In Wild Things, Jack Halberstam offers an alternative history of sexuality by tracing the ways in which wildness has been associated with queerness and queer bodies throughout the twentieth century. Halberstam theorizes the wild as an unbounded and unpredictable space that offers sources of opposition to modernity's orderly impulses. Wildness illuminates the normative taxonomies of sexuality against which radical queer practice and politics operate. Throughout, Halberstam engages with a wide variety of texts, practices, and cultural imaginaries—from zombies, falconry, and M. NourbeSe Philip's Zong! to Maurice Sendak's Where the Wild Things Are and the career of Irish anticolonial revolutionary Roger Casement—to demonstrate how wildness provides the means to know and to be in ways that transgress Euro-American notions of the modern liberal subject. With Wild Things, Halberstam opens new possibilities for queer theory and for wild thinking more broadly. Alongside other praise, Wild Things was hailed by Publisher’s Weekly as “[A] creative, discipline-smashing study exploring the human attraction to ‘the wild.’ . . . equal parts academic and poetic… a dense and, at times, beautiful text… a work that demands attention, which it rewards with both insight and entertainment.” Read a Columbia News interview with the author about the book here.
Jack Halberstam earned a B.A. in English at the University of California, Berkeley in 1985 and completed the M.A. in 1989 and PhD in 1991 at the University of Minnesota.

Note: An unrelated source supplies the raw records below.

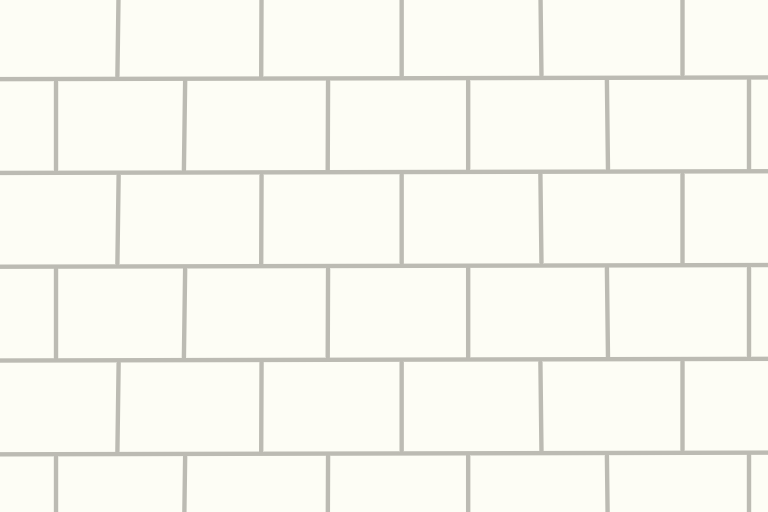
Write a WebGL 1 fragment shader that draws this pattern.

```glsl
precision highp float;
// Running-bond wall of cream tiles with thin, slightly crooked grey grout.

uniform vec2 u_resolution;

// Lengths are fractions of the canvas height.
const float COURSE_HEIGHT = 0.1832;
const float FIRST_BED = 0.1143;
const float BED_SLOPE = 0.0022;
const float BOND_PERIOD = 1.3535;   // five tiles, the first one narrower
const float EVEN_START = -0.0205;
const float ODD_START = 0.1094;
const float GROUT_WIDTH = 0.0086;

const vec3 TILE_COLOR = vec3(0.992, 0.992, 0.961);
const vec3 GROUT_COLOR = vec3(0.738, 0.735, 0.702);

// Distance to the nearest copy of a line repeated at every period.
float repeatedLine(float x, float period) {
  return abs(mod(x + 0.5 * period, period) - 0.5 * period);
}

vec4 repeatedLines(vec4 x, float period) {
  return abs(mod(x + 0.5 * period, period) - 0.5 * period);
}

// Distance to the upright joints of one course, each with its own lean.
float uprightJoints(float x, float heightFromMiddle) {
  vec4 offsets = vec4(0.251, 0.531, 0.805, 1.077);
  vec4 leans = vec4(0.014, 0.004, 0.0, -0.012);
  vec4 d = repeatedLines(vec4(x) - offsets - leans * heightFromMiddle, BOND_PERIOD);
  float first = repeatedLine(x, BOND_PERIOD);
  return min(first, min(min(d.x, d.y), min(d.z, d.w)));
}

// Soft-edged coverage of a line, given the distance to its centre.
float lineCoverage(float dist, float width, float pixel) {
  return clamp((0.5 * width - dist) / pixel + 0.5, 0.0, 1.0);
}

void main() {
  float pixel = 1.0 / u_resolution.y;
  vec2 p = gl_FragCoord.xy * pixel;

  // Courses and the gently rising beds between them
  float middle = 0.5 * u_resolution.x * pixel;
  float y = p.y - FIRST_BED - BED_SLOPE * (p.x - middle);
  float course = floor(y / COURSE_HEIGHT);
  float heightFromMiddle = y - (course + 0.5) * COURSE_HEIGHT;
  float bed = repeatedLine(y, COURSE_HEIGHT);

  // Alternate courses are shifted by about half a tile
  float start = mix(EVEN_START, ODD_START, mod(course, 2.0));
  float upright = uprightJoints(p.x - start, heightFromMiddle);

  float grout = lineCoverage(min(bed, upright), GROUT_WIDTH, pixel);
  gl_FragColor = vec4(mix(TILE_COLOR, GROUT_COLOR, grout), 1.0);
}
```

Prior to arriving at Columbia, he taught at the University of Southern California and USC San Diego.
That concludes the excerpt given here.